A strategy was also kicked off at the opening ceremony to let each Belt and Road Initiative country air TV programs from other BRI countries, aiming to promote the exchange of outstanding TV shows.
The festival's TV Market will promote Chinese stories to overseas viewers, with various TV companies telling Chinese stories through TV programs, innovatively driving international communication.
The TV Forum will feature a panel of Chinese and foreign TV professionals to elaborate on new trends, channels, and models of telling original Chinese stories across media platforms, in light of changes in the industry and the needs and habits of viewers.
Another highlight of the festival will be the Appreciation of Magnolia. It will bring aesthetic education to the doorsteps of viewers in a manner similar to the traditional way of watching TV, and in connection with China's urban renewal initiative.
Joining hands with the Shanghai Mass Art Center, the festival will work with 18 cultural venues such as the China Art Museum, Power Station of Art, and The Inlet across the city to exhibit more than 30 excellent productions.

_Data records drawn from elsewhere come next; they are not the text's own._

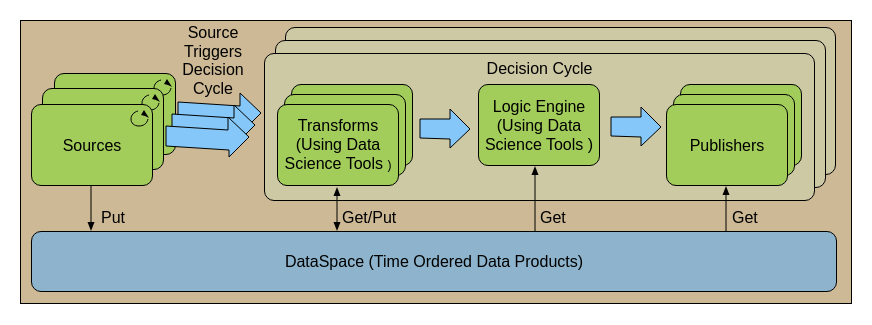
<!DOCTYPE html>
<html lang="en">
<head>
<meta charset="utf-8">
<title>Decision Cycle Architecture</title>
<style>
:root {
  --ground: #cdb995;
  --cycle: #cec9a5;
  --node: #a2cd5b;
  --store: #8db4cc;
  --flow: #84c7f8;
  --ink: #000;
}
* { box-sizing: border-box; }
html, body { margin: 0; overflow: hidden; background: #fff; }
.diagram {
  position: relative; width: 872px; height: 325px; overflow: hidden;
  font: 16px/19px "Liberation Sans", Arial, sans-serif; color: var(--ink);
}
.ground, .box, .label, .connectors { position: absolute; }
.ground {
  left: 20px; top: 20px; width: 832px; height: 284px;
  background: var(--ground); border: 1px solid var(--ink);
}
.box {
  left: var(--x); top: var(--y);
  display: flex; align-items: center; justify-content: center;
  text-align: center; white-space: nowrap;
  border: 1px solid var(--ink); border-radius: 10px;
}
.node { width: 122px; height: 82px; background: var(--node); }
.cycle {
  width: 551px; height: 148px; background: var(--cycle);
  align-items: flex-start; padding-top: 5px;
}
.store { width: 806px; height: 61px; background: var(--store); }
.loop { position: absolute; left: 98px; top: 1px; width: 22px; height: 22px; }
.small { font-size: 12px; }
.label { left: var(--x); top: var(--y); white-space: nowrap; }
.trigger { width: 80px; line-height: 18.7px; text-align: center; }
.connectors { left: 0; top: 0; }
.flow { fill: var(--flow); stroke: var(--ink); }
.wire { stroke: var(--ink); }
</style>
</head>
<body>
<main class="diagram">
  <svg width="0" height="0" style="position:absolute" aria-hidden="true">
    <defs>
      <g id="repeat-loop">
        <path d="M18 13C17 18 13 20 9 20C4 20 1 17 1 13C1 9 4 6 8 5" fill="none" stroke="#000"/>
        <path d="M11 9L14 4L19 12L15 10Z"/>
      </g>
      <polygon id="trigger-arrow" points="166,126 228,130 228,117 249,137 229,157 229,150 166,146"/>
      <polygon id="step-arrow" points="0,10 30,10 30,0 50,20 30,39 30,30 0,29"/>
      <polygon id="tip" points="0,0 -3.5,9 3.5,9"/>
    </defs>
  </svg>

  <div class="ground"></div>

  <!-- Decision cycles -->
  <div class="box cycle" style="--x:285px;--y:27px"></div>
  <div class="box cycle" style="--x:275px;--y:40px"></div>
  <section class="box cycle" style="--x:264px;--y:53px">Decision Cycle</section>

  <!-- Sources -->
  <div class="box node" style="--x:54px;--y:73px"><svg class="loop" viewBox="0 0 22 22"><use href="#repeat-loop"/></svg></div>
  <div class="box node" style="--x:42px;--y:88px"><svg class="loop" viewBox="0 0 22 22"><use href="#repeat-loop"/></svg></div>
  <div class="box node" style="--x:31px;--y:104px">Sources<svg class="loop" viewBox="0 0 22 22"><use href="#repeat-loop"/></svg></div>

  <!-- Transforms -->
  <div class="box node" style="--x:291px;--y:84px"></div>
  <div class="box node" style="--x:284px;--y:94px"></div>
  <div class="box node" style="--x:277px;--y:104px"><span>Transforms<br>(Using Data<br>Science Tools <span class="small">)</span></span></div>

  <!-- Logic engine -->
  <div class="box node" style="--x:478px;--y:84px"><span>Logic Engine<br>(Using Data<br>Science Tools )</span></div>

  <!-- Publishers -->
  <div class="box node" style="--x:680px;--y:84px"></div>
  <div class="box node" style="--x:673px;--y:94px"></div>
  <div class="box node" style="--x:666px;--y:104px">Publishers</div>

  <!-- Shared store -->
  <div class="box store" style="--x:31px;--y:231px">DataSpace (Time Ordered Data Products)</div>

  <svg class="connectors" width="872" height="325" viewBox="0 0 872 325" aria-hidden="true">
    <g class="flow">
      <use href="#trigger-arrow" x="12" y="-24"/>
      <use href="#trigger-arrow" x="6" y="-12"/>
      <use href="#trigger-arrow"/>
      <use href="#step-arrow" x="420" y="109"/>
      <use href="#step-arrow" x="611" y="107"/>
    </g>
    <g class="wire">
      <line x1="91" y1="186" x2="91" y2="224"/>
      <line x1="337" y1="194" x2="337" y2="224"/>
      <line x1="535" y1="172" x2="535" y2="231"/>
      <line x1="726" y1="192" x2="726" y2="231"/>
    </g>
    <use href="#tip" transform="translate(91 231) rotate(180)"/>
    <use href="#tip" transform="translate(337 231) rotate(180)"/>
    <use href="#tip" x="337" y="187"/>
    <use href="#tip" x="535" y="166"/>
    <use href="#tip" x="726" y="186"/>
  </svg>

  <div class="label trigger" style="--x:173px;--y:24px">Source<br>Triggers<br>Decision<br>Cycle</div>
  <div class="label" style="--x:101px;--y:208px">Put</div>
  <div class="label" style="--x:342px;--y:208px">Get/Put</div>
  <div class="label" style="--x:540px;--y:208px">Get</div>
  <div class="label" style="--x:732px;--y:208px">Get</div>
</main>
</body>
</html>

Audiences will also have an opportunity to watch a show in the company of its cast and critics.
In addition to the offline screening tour, TV programs shortlisted for the Magnolia Awards, along with audio and video programs from BRI countries, will be aired on local TV channels and streaming platforms.
Chinese actress Yan Ni, ambassador for overseas promotion of Chinese TV Dramas, said that she has been deeply impressed by many foreign viewers' resonance with Chinese TV dramas.
"I hope the TV shows will attract an increasing number of foreigners to visit China and learn more about the charm of its culture and social life," said Yan.